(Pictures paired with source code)
**********

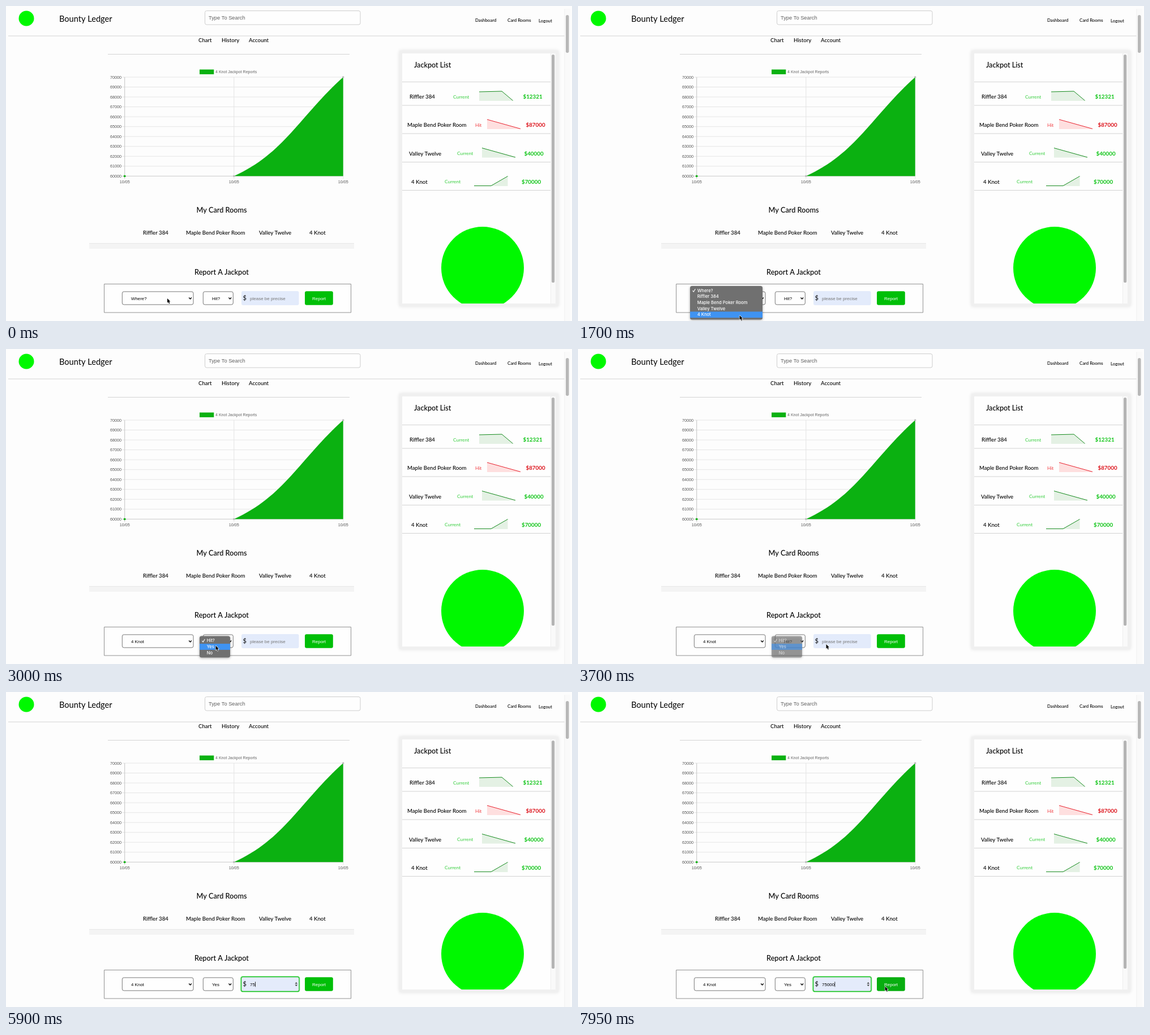
These frames come from a looping animation (1000x558 px, 8000 ms). An HTML page with a canvas:

```html
<!DOCTYPE html>
<html lang="en">
<head>
<meta charset="utf-8">
<title>Jackpot reports</title>
<style>
html, body { margin: 0; width: 100%; height: 100%; overflow: hidden; background: #fdfdfd; }
canvas { display: block; width: 1000px; height: 558px; }
</style>
</head>
<body>
<canvas id="stage"></canvas>
<script>
const LOOP = 8000, STEP = 50, W = 1000, H = 558;
const canvas = document.getElementById('stage');
const ctx = canvas.getContext('2d');
const ratio = window.devicePixelRatio || 1;
canvas.width = W * ratio;
canvas.height = H * ratio;

const UI = 'Lato, "Open Sans", sans-serif';
const FORM = '"Liberation Sans", Arial, sans-serif';
const MENU = 'Inter, Roboto, sans-serif';
const GREEN = '#00bf08', INK = '#000', RULE = '#d3d3d3';

const BRAND = 'Bounty Ledger';
const ROOMS = ['Riffler 384', 'Maple Bend Poker Room', 'Valley Twelve', '4 Knot'];
const LIST = [
  { y: 161, x: 713, status: 'Current', sx: 790, amount: '$12321', ax: 913.5, line: [[836, 152], [876, 151], [895.5, 167.5]] },
  { y: 211, x: 709, status: 'Hit', sx: 829, amount: '$87000', ax: 918.5, line: [[850, 201], [909, 217.5]], hit: true },
  { y: 261.5, x: 712, status: 'Current', sx: 797, amount: '$40000', ax: 915.5, line: [[841, 251.5], [900, 268]] },
  { y: 311.5, x: 716, status: 'Current', sx: 775, amount: '$70000', ax: 911, line: [[827, 318.5], [857, 318.5], [886.5, 301.5]] }
];

// Pointer tip over time: [ms, x, y]
const POINTER = [
  [0, 284.5, 517.5], [400, 284.5, 517.5], [700, 285, 547.5], [1800, 285, 547.5],
  [2050, 346, 521], [2350, 372, 517], [2600, 372, 517], [2850, 370, 525],
  [3500, 370, 525], [3700, 438, 522.5], [4250, 465, 517], [6900, 465, 517],
  [7300, 540, 530], [7750, 542, 521], [8000, 542, 521]
];
const KEYS = [[5600, '7'], [5750, '75'], [6150, '750'], [6350, '7500'], [6600, '75000']];
const ROOM_MENU = { open: 200, scroll: 900, close: 1700, end: 1850 };
const HIT_MENU = { open: 2500, hover: 2750, close: 3600, end: 3850 };
const FOCUS = 4450;

const clamp = v => Math.max(0, Math.min(1, v));
const smooth = v => v * v * (3 - 2 * v);
const within = (t, a, b) => t >= a && t < b;

function text(str, x, y, size, font = UI, color = INK, weight = 400, align = 'left') {
  ctx.font = `${weight} ${size}px ${font}`;
  ctx.fillStyle = color;
  ctx.textAlign = align;
  ctx.textBaseline = 'alphabetic';
  ctx.fillText(str, x, y + size * 0.35);
}

function rect(x, y, w, h, fill) {
  ctx.fillStyle = fill;
  ctx.fillRect(x, y, w, h);
}

function box(x, y, w, h, r, fill, stroke, width = 1) {
  ctx.beginPath();
  ctx.roundRect(x, y, w, h, r);
  if (fill) { ctx.fillStyle = fill; ctx.fill(); }
  if (stroke) { ctx.strokeStyle = stroke; ctx.lineWidth = width; ctx.stroke(); }
}

function path(points, color, width = 1) {
  ctx.beginPath();
  points.forEach(p => ctx.lineTo(...p));
  ctx.strokeStyle = color;
  ctx.lineWidth = width;
  ctx.stroke();
}

function polygon(points, fill) {
  ctx.beginPath();
  points.forEach(p => ctx.lineTo(...p));
  ctx.closePath();
  ctx.fillStyle = fill;
  ctx.fill();
}

function disc(x, y, r, fill) {
  ctx.beginPath();
  ctx.arc(x, y, r, 0, Math.PI * 2);
  ctx.fillStyle = fill;
  ctx.fill();
}

function drawHeader() {
  disc(36, 22, 13.5, '#00f800');
  text(BRAND, 94, 23, 14.6);
  box(351.5, 8.5, 274.5, 24.5, 3, '#fefefe', '#cdcdcd');
  text('Type To Search', 358, 20.5, 9.3, FORM, '#5f5f5f');
  text('Dashboard', 829, 25.5, 7.8, UI, INK, 500);
  text('Card Rooms', 886, 25.5, 7.8, UI, INK, 500);
  text('Logout', 941, 26, 7.8, UI, INK, 500);
  rect(4, 52.5, 983, 1, '#d4d4d4');
  rect(986.5, 5, 1, 553, '#ebebeb');
  rect(987.5, 5, 9, 553, '#fafafa');
  box(989, 16, 5.5, 67, 2.7, '#b8b8b8');
}

function drawChart() {
  const left = 209.7, mid = 402.8, right = 595.7, top = 126, bottom = 301.3;
  text('Chart', 340, 60.5, 9.6, UI, INK, 500);
  text('History', 381, 60.5, 9.6, UI, INK, 500);
  text('Account', 429, 60.5, 9.6, UI, INK, 500);
  rect(180, 85, 427, 1, RULE);
  rect(342, 112.5, 25.3, 8.4, '#0bb111');
  text(ROOMS[3] + ' Jackpot Reports', 370, 116.8, 7.05, FORM, '#666');

  for (let i = 0; i <= 10; i++) {
    const y = top + i * (bottom - top) / 10;
    path([[205, y], [right, y]], i === 10 ? '#c4c4c4' : '#e4e4e4', 0.9);
    text(String(70000 - i * 1000), 204, y, 7.2, FORM, '#555', 400, 'right');
  }
  [left, mid, right].forEach((x, i) => {
    path([[x, top], [x, bottom + 5]], i ? '#e2e2e2' : '#bdbdbd', 0.9);
    text('10/05', x, 311.5, 7.2, FORM, '#555', 400, 'center');
  });

  ctx.beginPath();
  ctx.moveTo(mid, bottom);
  ctx.bezierCurveTo(491.6, 261, 518.5, 196, right, top);
  ctx.lineTo(right, bottom);
  ctx.closePath();
  ctx.fillStyle = '#0bb111';
  ctx.fill();
  disc(left, bottom, 1.9, '#0bb111');
  disc(mid, bottom, 1.8, '#bcbcbc');
  disc(right, top, 1.8, '#bcbcbc');
}

function drawRooms() {
  text('My Card Rooms', 381, 362, 12.7, UI, INK, 500, 'center');
  [242, 318, 447, 536].forEach((x, i) => text(ROOMS[i], x, 401.5, 9.6, UI, INK, 500));
  rect(147, 420, 468, 10, '#f4f4f4');
  rect(147, 420, 468, 1, '#e8e8e8');
  text('Report A Jackpot', 381, 472, 12.7, UI, INK, 500, 'center');
}

function drawPanel() {
  ctx.save();
  ctx.shadowColor = 'rgba(0,0,0,.11)';
  ctx.shadowBlur = 6 * ratio;
  box(695, 79, 281, 453, 1, '#f0f0f0');
  ctx.restore();
  rect(700, 84, 270.5, 443, '#fefefe');
  rect(962, 84, 8.5, 443, '#f9f9f9');
  rect(962, 84, 0.7, 443, '#e8e8e8');
  box(964, 86, 5.2, 404, 2.6, '#b4b4b4');
  text('Jackpot List', 721, 105, 12.6, UI, INK, 500);
  [134, 175.5, 225.5, 276, 326].forEach(y => rect(700, y, 262, 1, RULE));

  LIST.forEach((row, i) => {
    const first = row.line[0], last = row.line[row.line.length - 1];
    const base = Math.max(...row.line.map(p => p[1])) + 0.5;
    text(ROOMS[i], row.x, row.y, 9.6, UI, INK, 500);
    text(row.status, row.sx, row.y, 8.4, UI, row.hit ? '#f0383d' : '#32cd3a');
    polygon([...row.line, [last[0], base], [first[0], base]],
      row.hit ? 'rgba(255,0,0,.12)' : 'rgba(0,128,0,.1)');
    path(row.line, row.hit ? '#e8202c' : '#148a1c', 1);
    text(row.amount, row.ax, row.y, 9.8, UI, row.hit ? '#dc1018' : '#0cc414', 700);
  });

  ctx.save();
  ctx.beginPath();
  ctx.rect(700, 327, 262, 200);
  ctx.clip();
  disc(842, 464, 73, '#00f800');
  ctx.restore();
}

function drawSelect(x, w, label, focused) {
  box(x, 506, w, 23, 3, '#fefefe', focused ? '#1467c8' : '#777', focused ? 1.9 : 1);
  text(label, x + 15.7, 517.8, 7.9, FORM);
  const cx = x + w - 5.5;
  path([[cx - 2.3, 516.5], [cx, 519], [cx + 2.3, 516.5]], INK, 1.3);
}

function drawField(t) {
  const typed = KEYS.filter(k => t >= k[0]).pop() || [FOCUS, ''];
  const focused = t >= FOCUS;
  if (focused) {
    box(414.8, 503.8, 103.9, 27.4, 3.5, null, 'rgba(40,220,50,.45)', 1.6);
    box(415.6, 504.6, 102.3, 25.8, 3, '#e4ebfb', '#12bd1a', 1.2);
  } else {
    box(416, 505, 101.5, 25, 3, '#e3ebfb');
  }
  text('$', 418.5, 517.3, 11);
  if (typed[1]) text(typed[1], 431, 517.8, 8, FORM);
  else text('please be precise', 431, 517.8, 8, FORM, '#757575');
  if (!focused) return;

  polygon([[510.5, 516.8], [512.8, 514], [515.1, 516.8]], '#444');
  polygon([[510.5, 518.4], [512.8, 521.2], [515.1, 518.4]], '#444');
  if ((t - typed[0]) % 1000 < 500) {
    const x = 431 + ctx.measureText(typed[1]).width;
    rect(x + 0.2, 513.3, 0.8, 9, INK);
  }
}

function drawForm(t) {
  box(173.5, 492.5, 436, 50.5, 0, '#fefefe', '#919191');
  drawSelect(205.3, 125.7, t < ROOM_MENU.close ? 'Where?' : ROOMS[3], within(t, ROOM_MENU.end, HIT_MENU.open));
  drawSelect(348.3, 53, t < HIT_MENU.end ? 'Hit?' : 'Yes', within(t, HIT_MENU.end, FOCUS));
  drawField(t);
  box(528, 505.3, 49.8, 24.4, 3, t >= 7700 ? '#08ae10' : GREEN);
  text('Report', 553, 517.8, 8, FORM, '#fff', 400, 'center');
}

function drawMenu(x, y, w, h, rows, rowY, picked, alpha) {
  ctx.save();
  ctx.globalAlpha = alpha;
  ctx.shadowColor = 'rgba(0,0,0,.35)';
  ctx.shadowBlur = 4 * ratio;
  ctx.shadowOffsetY = ratio;
  box(x, y, w, h, 3.5, '#707070');
  ctx.shadowColor = 'transparent';
  rows.forEach((row, i) => {
    const cy = rowY + i * 10.7;
    if (i === picked) rect(x, cy - 5.4, w, 10.8, '#3f93f2');
    text(row, x + 12.7, cy, 7.6, MENU, '#fff', 500);
  });
  path([[x + 4.5, rowY], [x + 6.2, rowY + 2.3], [x + 9.3, rowY - 2.8]], '#fff', 1.1);
  ctx.restore();
}

function drawMenus(t) {
  const fade = menu => 1 - clamp((t - menu.close) / (menu.end - menu.close));
  if (within(t, ROOM_MENU.open, ROOM_MENU.end)) {
    const scrolled = t >= ROOM_MENU.scroll;
    const rows = ['Where?', ...ROOMS.slice(0, scrolled ? 4 : 3)];
    const top = scrolled ? 496 : 498;
    drawMenu(198, top, 128, 555.5 - top, rows, top + 8, scrolled ? 4 : -1, fade(ROOM_MENU));
    if (!scrolled) polygon([[259, 546.3], [265, 546.3], [262, 551.3]], '#fff');
  }
  if (within(t, HIT_MENU.open, HIT_MENU.end)) {
    drawMenu(342, 508.5, 54, 38, ['Hit?', 'Yes', 'No'], 516.8, t >= HIT_MENU.hover ? 1 : 0, fade(HIT_MENU));
  }
}

function drawPointer(t) {
  if (within(t, KEYS[0][0], 6900)) return;
  const next = Math.max(1, POINTER.findIndex(p => p[0] > t));
  const a = POINTER[next - 1], b = POINTER[next];
  const k = smooth(clamp((t - a[0]) / (b[0] - a[0])));
  const x = a[1] + (b[1] - a[1]) * k, y = a[2] + (b[2] - a[2]) * k;

  ctx.save();
  ctx.translate(x, y);
  if (t > 3800 && x > 416 && x < 517) {
    path([[-1.8, -4.8], [0, -4.2], [1.8, -4.8]], '#222', 0.8);
    path([[0, -4.2], [0, 4.2]], '#222', 0.9);
    path([[-1.8, 4.8], [0, 4.2], [1.8, 4.8]], '#222', 0.8);
  } else {
    const arrow = [[0.5, 0.5], [0.5, 8.3], [2.2, 6.8], [3.5, 9.8], [4.9, 9.2], [3.6, 6.3], [5.9, 6.1]];
    ctx.lineJoin = 'round';
    path([...arrow, arrow[0]], '#fff', 1.3);
    polygon(arrow, INK);
  }
  ctx.restore();
}

function draw(now) {
  const t = Math.floor((now % LOOP) / STEP) * STEP;
  ctx.setTransform(ratio, 0, 0, ratio, 0, 0);
  rect(0, 0, W, H, '#fdfdfd');
  drawHeader();
  drawChart();
  drawRooms();
  drawPanel();
  drawForm(t);
  drawMenus(t);
  drawPointer(t);
}

const start = performance.now();
function tick() {
  draw(performance.now() - start);
  requestAnimationFrame(tick);
}
tick();
</script>
</body>
</html>
```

**********

## Directions
Based on the entries above, give the number of lines with the string "polygon" and no further text.

## Output for this exercise
6